I also love these Chrysler G-bodies and also am curious about the performance disparity between these and this L-body coupes as equipped with the same power trains.
Don’t forget about the Mitsubishi Starion, sold as the Dodge and Plymouth Conquest from 1984 and then as the Chrysler Conquest from 87-89 and overlapped everything as well.
And the Challenger (and Sapporo), although 1983 was the last year for that one (the Mitsu built one I mean)
But let’s take 1986 as an example year when I was in 11th grade…The Charger was the runt of the litter, clearly based on the Omni, then the Daytona K-car was a step up and somewhat “better”, and then the Conquest which was well regarded in general (and RWD for bonus points letting it compete with Supra, RX-7, and the Z) but relatively rare, most people that wanted a Starion just went to their Mitsu dealer, although in rural Kansas I guess Dodge maybe moved a few. That’s how the hierarchy went in the high school parking lots of the day anyway.
Either way, if you wanted a sporty (looking at least) 2-door coupe/hatch, Dodge seemingly had you covered!
In high school later years, my best buddy purchased a tan ( ??) Dodge just like this with the turbo and manual. He ended up getting another one down the road which I think was black (much better looking). Anyhow, at that time I was driving a 1986 Chevy Cavalier Z24 with auto. Of course, I thought that I was the sh*t and had the best car. So one night we got “discussing” who’s car was faster. Naturally, I thought because mine was a V6 that it would be faster than some puny 4 cyl turbo.
That night I had my behind handed to me by my best bud with his not so puny turbo 4!! haha. Good times.
Always liked these early Daytonas and Lasers, haven’t seen a Daytona or Laser here in about a decade.
Also liking the side-mirror view of Paul’s trusty Ford truck.
The lasers had wheel options..I believe the “Swiss cheese” wheels are also called pizza wheels by many. I prefer the “cathedral style” wheels. I recently picked up an 84 xe laser barn find with 24k miles and a talking dashboard.
It’s FUN to drive and one of my favorite purchases ever!
Jake, we need pictures and a write up !
Still a sharp-looking car. One of my favorite shapes of the 80s.
I drove a couple of used turbo models when I was shopping for my first car in 1988.
They were automatics, though, which I think ruined whatever fun the turbo boost would have been.

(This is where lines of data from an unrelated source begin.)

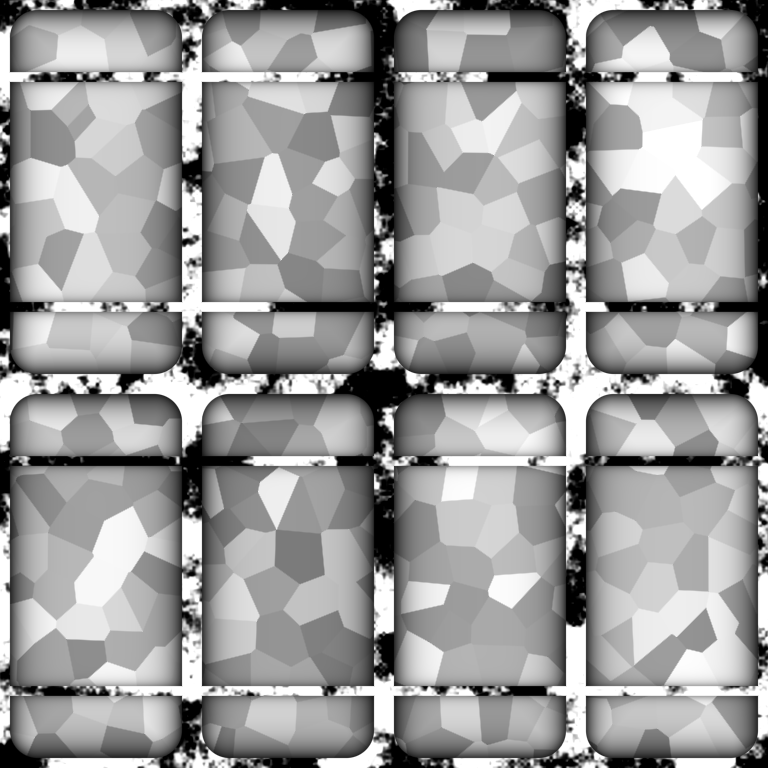
A three.js fragment shader for this texture:

```glsl
varying vec2 vUv;

const vec2 TILES = vec2(4.0, 2.0);
const float GAP = 0.0130;            // tile edge to its cell border
const float CORNER = 0.036;
const float BAND_OFFSET = 0.1003;    // band centre from the cell border
const float BAND_HALF = 0.0064;
const float SOFT = 0.0010;           // edge smoothing
const float SHARDS = 20.0;           // shards across the canvas
const float SHARD_DARK = 0.53;
const float SHARD_LIGHT = 0.99;
const float TILE_TONE = 0.12;        // brightness spread between tiles
const float RIM_SHADE = 0.20;
const float RIM_WIDTH = 0.0165;
const float BAND_SHADE = 0.62;
const float BAND_WIDTH = 0.0055;
const float GRIT_SCALE = 13.0;
const float GRIT_LOW = 0.44;
const float GRIT_HIGH = 0.58;

float hash(vec2 p) {
  vec3 q = fract(vec3(p.xyx) * 0.1031);
  q += dot(q, q.yzx + 33.33);
  return fract((q.x + q.y) * q.z);
}

vec2 hash2(vec2 p) {
  return vec2(hash(p), hash(p + vec2(71.7, 13.3)));
}

float noise(vec2 p) {
  vec2 i = floor(p);
  vec2 f = fract(p);
  f = f * f * (3.0 - 2.0 * f);
  return mix(mix(hash(i), hash(i + vec2(1.0, 0.0)), f.x),
             mix(hash(i + vec2(0.0, 1.0)), hash(i + 1.0), f.x), f.y);
}

// Speckled black and white filler
float grit(vec2 p) {
  float sum = 0.0;
  float total = 0.0;
  float weight = 1.0;
  p *= GRIT_SCALE;
  for (int i = 0; i < 5; i++) {
    sum += weight * noise(p);
    total += weight;
    weight *= 0.74;
    p = p * 2.07 + vec2(17.3, 41.9);
  }
  return smoothstep(GRIT_LOW, GRIT_HIGH, sum / total);
}

float shardTone(vec2 id) {
  return mix(SHARD_DARK, SHARD_LIGHT, hash(id + vec2(5.3, 91.1)));
}

// Flat Voronoi shards with smoothed borders
float shards(vec2 p, vec2 seed) {
  p *= SHARDS;
  vec2 base = floor(p);
  vec2 nearOffset = vec2(9.0);
  vec2 nextOffset = vec2(9.0);
  vec2 nearId = vec2(0.0);
  vec2 nextId = vec2(0.0);
  for (int y = -2; y <= 2; y++) {
    for (int x = -2; x <= 2; x++) {
      vec2 cell = base + vec2(float(x), float(y));
      vec2 id = cell + seed;
      vec2 offset = cell + hash2(id) - p;
      float d = dot(offset, offset);
      if (d < dot(nearOffset, nearOffset)) {
        nextOffset = nearOffset;
        nextId = nearId;
        nearOffset = offset;
        nearId = id;
      } else if (d < dot(nextOffset, nextOffset)) {
        nextOffset = offset;
        nextId = id;
      }
    }
  }
  float border = dot(0.5 * (nearOffset + nextOffset), normalize(nextOffset - nearOffset));
  float blend = 0.5 + 0.5 * smoothstep(0.0, SOFT * SHARDS, border);
  return mix(shardTone(nextId), shardTone(nearId), blend);
}

float roundedBox(vec2 p, vec2 halfSize, float radius) {
  vec2 q = abs(p) - halfSize + radius;
  return length(max(q, 0.0)) + min(max(q.x, q.y), 0.0) - radius;
}

void main() {
  // Tile layout
  vec2 tile = floor(vUv * TILES);
  vec2 halfCell = 0.5 / TILES;
  vec2 p = vUv - (tile + 0.5) / TILES;
  float rim = -roundedBox(p, halfCell - GAP, CORNER);
  float band = abs(abs(p.y) - (halfCell.y - BAND_OFFSET)) - BAND_HALF;

  // Shaded stone
  vec2 seed = tile * vec2(37.0, 53.0) + 100.0;
  float stone = shards(p, seed) + TILE_TONE * (hash(seed) - 0.5);
  stone *= mix(1.0, RIM_SHADE, exp(-max(rim, 0.0) / RIM_WIDTH));
  stone *= mix(1.0, BAND_SHADE, exp(-max(band, 0.0) / BAND_WIDTH));

  // Stone over filler
  float mask = smoothstep(-SOFT, SOFT, min(rim, band));
  gl_FragColor = vec4(vec3(mix(grit(vUv), stone, mask)), 1.0);
}
```
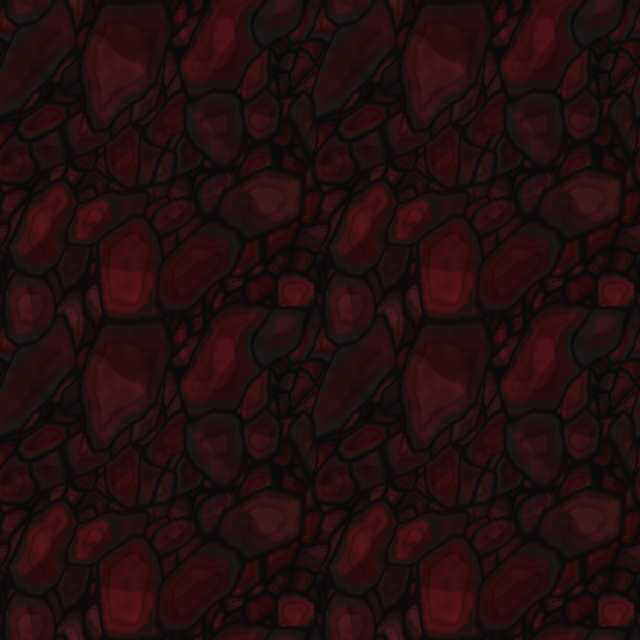
Reproduce this texture procedurally as a three.js fragment shader.

```glsl
varying vec2 vUv;

const float TILES = 2.0;          // whole repeats across the canvas
const float PEBBLES = 13.0;       // cells per tile, small to large
const float COBBLES = 7.0;
const float BOULDERS = 4.0;
const float COBBLE_SHARE = 0.68;
const float BOULDER_SHARE = 0.5;
const float STONE_RADIUS = 0.40;
const float JITTER = 0.8;
const float LEAN = 1.05;          // main direction of the long axes
const float LEAN_SPREAD = 1.3;
const float SIZE_SPREAD = 0.28;
const float WARP = 0.026;
const float CRACK = 0.012;        // crack width in tile units
const float SHADOW = 0.014;       // shadow cast on lower stones

const vec3 GAP = vec3(0.052, 0.036, 0.037);
const vec3 ASH = vec3(0.108, 0.086, 0.085);
const vec3 EMBER = vec3(0.138, 0.055, 0.057);
const vec3 DULL = vec3(0.192, 0.083, 0.088);
const vec3 RED = vec3(0.262, 0.062, 0.069);

struct Stone {
  float edge;   // distance to the neighbour, in cells
  float reach;  // distance from the centre, in cells
  float tone;
  float pick;
  vec2 local;
};

float hash(vec2 p, float seed) {
  return fract(sin(dot(p, vec2(127.1, 311.7)) + seed * 74.7) * 43758.5);
}

// Value noise that wraps after n cells
float noise(vec2 p, float n, float seed) {
  vec2 i = floor(p * n);
  vec2 f = fract(p * n);
  f = f * f * (3.0 - 2.0 * f);
  vec2 a = mod(i, n);
  vec2 b = mod(i + 1.0, n);
  return mix(mix(hash(a, seed), hash(vec2(b.x, a.y), seed), f.x),
             mix(hash(vec2(a.x, b.y), seed), hash(b, seed), f.x), f.y);
}

float fbm(vec2 p, float n, float seed) {
  return 0.55 * noise(p, n, seed) + 0.3 * noise(p, n * 2.0, seed + 1.0)
       + 0.15 * noise(p, n * 4.0, seed + 2.0);
}

// Wrapping cells with leaning, stretched, blunt-cornered distances
Stone nearestStone(vec2 p, float n, float seed) {
  vec2 g = p * n;
  vec2 base = floor(g);
  float second = 9.0;
  Stone s = Stone(0.0, 9.0, 0.0, 0.0, vec2(0.0));
  for (int y = -2; y <= 2; y++) {
    for (int x = -2; x <= 2; x++) {
      vec2 cell = base + vec2(float(x), float(y));
      vec2 id = mod(cell, n);
      vec2 shift = vec2(hash(id, seed), hash(id, seed + 1.0)) - 0.5;
      vec2 d = g - cell - 0.5 - JITTER * shift;
      float angle = LEAN + LEAN_SPREAD * (hash(id, seed + 2.0) - 0.5);
      vec2 axis = vec2(cos(angle), sin(angle));
      float stretch = mix(1.1, 1.6, hash(id, seed + 3.0));
      vec2 q = vec2(dot(d, axis) / stretch, dot(d, vec2(-axis.y, axis.x)) * stretch);
      vec2 a = abs(q);
      float blunt = max(a.x * 0.87 + a.y * 0.5, a.y);
      float reach = mix(length(q), blunt, 0.6) - SIZE_SPREAD * hash(id, seed + 4.0);
      if (reach < s.reach) {
        second = s.reach;
        s = Stone(0.0, reach, hash(id, seed + 5.0), hash(id, seed + 6.0), q);
      } else {
        second = min(second, reach);
      }
    }
  }
  s.edge = 0.5 * (second - s.reach);
  return s;
}

// Dark crack, ashen rim, then a faceted red face with brush grain
vec3 paintStone(Stone s, float depth, float n, vec2 p, float region) {
  float grain = fbm(p, 14.0, 40.0) - 0.5;
  float brush = fbm(p, 30.0, 44.0) - 0.5;
  float rough = depth + 0.16 * grain;
  float heat = smoothstep(0.25, 0.8, 0.55 * s.tone + 0.5 * region);
  float turn = 6.28 * s.pick;
  float plane = dot(s.local, vec2(cos(turn), sin(turn))) + 0.14 * grain;
  float facet = mix(0.80, 1.06, smoothstep(-0.02, 0.02, plane));
  float plateau = mix(0.9, 1.04, smoothstep(0.22, 0.25, rough));
  float glow = mix(0.76, 1.06, fract(s.tone * 7.3 + s.pick));
  float crease = 1.0 - smoothstep(0.0, 0.03, abs(rough - 0.2));

  vec3 rim = mix(ASH, EMBER, smoothstep(0.35, 0.7, region + 0.5 * grain));
  vec3 face = mix(DULL, RED, heat) * facet * plateau * glow;
  vec3 color = mix(rim, face, smoothstep(0.07, 0.13, rough));
  color *= (1.0 + 0.3 * grain + 0.35 * brush) * (1.0 - 0.16 * crease);
  float width = CRACK * mix(0.5, 1.4, noise(p, 9.0, 48.0));
  return mix(GAP, color, smoothstep(0.0, width, depth / n + 0.006 * grain));
}

// Lays a share of larger stones over what lies below
vec3 layStones(vec3 below, vec2 p, float n, float share, float seed, float region) {
  Stone s = nearestStone(p, n, seed);
  float side = s.pick < share ? s.edge : -s.edge;
  float body = min(side, STONE_RADIUS - s.reach);
  vec3 shaded = mix(GAP, below, smoothstep(0.0, SHADOW, -body / n));
  vec3 stone = paintStone(s, max(body, 0.0), n, p, region);
  return mix(shaded, stone, smoothstep(-0.01, 0.01, body));
}

void main() {
  vec2 tile = fract(vUv * TILES);
  vec2 wobble = vec2(fbm(tile, 9.0, 10.0), fbm(tile, 9.0, 20.0)) - 0.5;
  vec2 p = tile + WARP * wobble;
  float region = fbm(tile, 3.0, 30.0);

  Stone pebble = nearestStone(p, PEBBLES, 50.0);
  vec3 color = paintStone(pebble, pebble.edge, PEBBLES, p, region) * mix(0.75, 1.0, region);
  color = layStones(color, p, COBBLES, COBBLE_SHARE, 60.0, region);
  color = layStones(color, p, BOULDERS, BOULDER_SHARE, 70.0, region);
  gl_FragColor = vec4(color, 1.0);
}
```
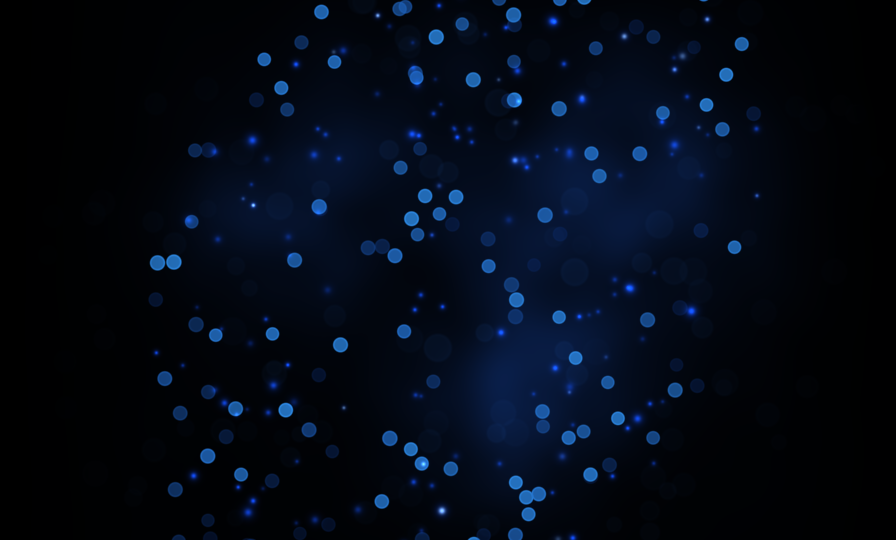
Write a Shadertoy shader that draws this background.

```glsl
// Deep blue bokeh: soft discs and tiny glowing sparks over dark drifting haze.

vec3 hash3(float n) {
    vec3 q = fract(vec3(n) * vec3(0.1031, 0.1130, 0.0973));
    q += dot(q, q.yzx + 33.33);
    return fract((q.xxy + q.yzz) * q.zyx);
}

vec2 gradient(vec2 cell) {
    float angle = 6.2832 * hash3(cell.x + 57.0 * cell.y + 311.0).x;
    return vec2(cos(angle), sin(angle));
}

float gradientNoise(vec2 p) {
    vec2 i = floor(p), f = p - i;
    vec2 u = f * f * f * (f * (f * 6.0 - 15.0) + 10.0);
    vec2 e = vec2(0.0, 1.0);
    float low = mix(dot(gradient(i), f), dot(gradient(i + e.yx), f - e.yx), u.x);
    float high = mix(dot(gradient(i + e), f - e), dot(gradient(i + e.yy), f - e.yy), u.x);
    return mix(low, high, u.y);
}

float softBlob(vec2 p, vec2 center, vec2 size) {
    vec2 d = (p - center) / size;
    return exp(-dot(d, d));
}

// Scatter inside a band that leans right towards the top and narrows at both ends
vec2 scatter(vec2 h, float spread) {
    float y = h.y * 1.04 - 0.02;
    float t = 2.0 * y - 1.0;
    float halfWidth = spread * (1.0 - 0.36 * t * t);
    return vec2(0.71 + 0.27 * y + (2.0 * h.x - 1.0) * halfWidth, y);
}

// Filled disc with a slightly brighter rim
float bokeh(float d, float radius, float blur) {
    float fill = 1.0 - smoothstep(radius - blur, radius + blur, d);
    float rim = smoothstep(radius * 0.65, radius * 0.95, d);
    return fill * (0.86 + 0.22 * rim);
}

void mainImage(out vec4 fragColor, in vec2 fragCoord) {
    vec2 p = fragCoord / iResolution.y;
    p.x += 0.5 * (1.6623 - iResolution.x / iResolution.y);
    float pixel = 1.0 / iResolution.y;

    // Haze: three blue clouds inside a wide faint glow
    float clouds = 0.72 * softBlob(p, vec2(0.56, 0.62), vec2(0.17, 0.16))
                 + 0.85 * softBlob(p, vec2(1.14, 0.65), vec2(0.24, 0.21))
                 + 0.95 * softBlob(p, vec2(0.97, 0.27), vec2(0.17, 0.17))
                 + 0.20 * softBlob(p, vec2(0.80, 0.85), vec2(0.22, 0.12));
    float wide = softBlob(p, vec2(0.88, 0.50), vec2(0.52, 0.44));
    float mist = gradientNoise(p * 4.5) + 0.5 * gradientNoise(p * 9.0 + 7.0);
    clouds *= clamp(0.95 + 0.75 * mist, 0.3, 1.4);
    vec3 color = vec3(0.001, 0.004, 0.010)
               + vec3(0.003, 0.012, 0.030) * wide * (1.0 + mist)
               + vec3(0.034, 0.105, 0.250) * clouds;

    // Large, barely visible discs out of focus
    for (int i = 0; i < 110; i++) {
        vec3 h = hash3(float(i) + 11.3);
        vec3 k = hash3(float(i) + 503.7);
        float radius = mix(0.014, 0.026, k.x);
        vec2 center = scatter(h.xy, 0.82);
        float strength = 0.10 + 0.55 * k.y * softBlob(center, vec2(0.88, 0.5), vec2(0.5));
        color += vec3(0.022, 0.060, 0.115) * strength
               * bokeh(length(p - center), radius, 0.003);
    }

    // Small sharp discs, from dim navy to bright azure
    for (int i = 0; i < 125; i++) {
        vec3 h = hash3(float(i) + 1207.1);
        vec3 k = hash3(float(i) + 2311.9);
        float radius = mix(0.0122, 0.0142, k.x);
        float d = length(p - scatter(h.xy, 0.60));
        float level = smoothstep(0.05, 0.75, h.z);
        vec3 tint = mix(vec3(0.05, 0.20, 0.52), vec3(0.17, 0.52, 0.86), level * (0.6 + 0.4 * k.y));
        float cover = bokeh(d, radius, max(pixel, 0.0018)) * mix(0.28, 0.94, level);
        color = mix(color, tint * 1.04, min(cover, 1.0));
    }

    // Sparks: a tiny core with a blue halo, a few of them almost white
    for (int i = 0; i < 140; i++) {
        vec3 h = hash3(float(i) + 3307.3);
        vec3 k = hash3(float(i) + 4409.9);
        float size = mix(0.0025, 0.0055, k.x * k.x);
        float d = length(p - scatter(h.xy, 0.57)) / size;
        float power = mix(0.25, 1.0, k.y * k.y);
        vec3 tint = mix(vec3(0.06, 0.25, 0.80), vec3(0.60, 0.78, 0.95), smoothstep(0.80, 0.96, h.z));
        color += power * (tint * exp(-0.7 * d * d) + vec3(0.02, 0.10, 0.34) * exp(-0.16 * d * d));
    }

    // Fade to black towards the left and right borders
    color *= smoothstep(-0.05, 0.35, p.x) * (1.0 - 0.8 * smoothstep(1.40, 1.68, p.x));
    fragColor = vec4(clamp(color, 0.0, 1.0), 1.0);
}
```
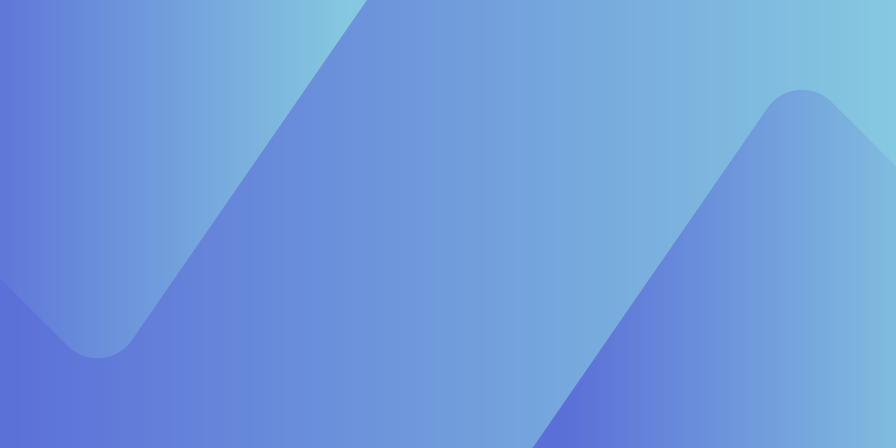
Give the GLSL for this background, as a Shadertoy shader.

```glsl
#define INDIGO vec3(0.357, 0.437, 0.847)
#define AQUA vec3(0.525, 0.785, 0.878)
#define CORNER vec2(0.2174, 0.2943)
#define RADIUS 0.0938
#define PIVOT vec2(1.0039, 0.5)
#define SHALLOW_EDGE normalize(vec2(-1.0, 1.0))
#define STEEP_EDGE normalize(vec2(0.691, 1.0))
#define FOLD_RAMP 0.859
#define LEFT_START -0.078
#define RIGHT_START 1.263

// Signed distance to an upward-opening wedge with a rounded tip
float roundedWedge(vec2 p) {
    p -= CORNER;
    vec2 shallow = SHALLOW_EDGE;
    vec2 steep = STEEP_EDGE;
    float shallowSide = dot(p, vec2(-shallow.y, shallow.x));
    float steepSide = dot(p, vec2(steep.y, -steep.x));
    bool nearTip = dot(p, shallow) < 0.0 && dot(p, steep) < 0.0;
    return (nearTip ? length(p) : max(shallowSide, steepSide)) - RADIUS;
}

vec3 ramp(float x, float start, float span) {
    return mix(INDIGO, AQUA, clamp((x - start) / span, 0.0, 1.0));
}

float coverage(float dist) {
    return clamp(0.5 - dist * iResolution.y, 0.0, 1.0);
}

void mainImage(out vec4 fragColor, in vec2 fragCoord) {
    vec2 p = fragCoord / iResolution.y;

    // Central band across the full width
    vec3 color = ramp(p.x, 0.0, 2.0);

    // Upper left fold, and its half-turn copy at lower right
    float leftFold = coverage(roundedWedge(p));
    float rightFold = coverage(roundedWedge(2.0 * PIVOT - p));
    color = mix(color, ramp(p.x, LEFT_START, FOLD_RAMP), leftFold);
    color = mix(color, ramp(p.x, RIGHT_START, FOLD_RAMP), rightFold);

    fragColor = vec4(color, 1.0);
}
```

Loved these cars to death and planned to buy one as a loyal Chrysler Product owner. A chance encounter at the airport rental counter put me in an Aero-era Thunderbird. A far better and more solidly built car, better equipped, very sporty, lots of power. It sure beat the Iacocca 4 cylinder K-Car Coupe. I never looked back and had it for 12 years and 185,000 miles. Can’t say that for one of these which is why there’s hardly any of them on the road. Sharp cars they were, just like KITT, they had a digital dashboard and they talked. The only problem was their intelligence level was not very high. They said things like your door is a jar, and your rearview mirror is a can opener.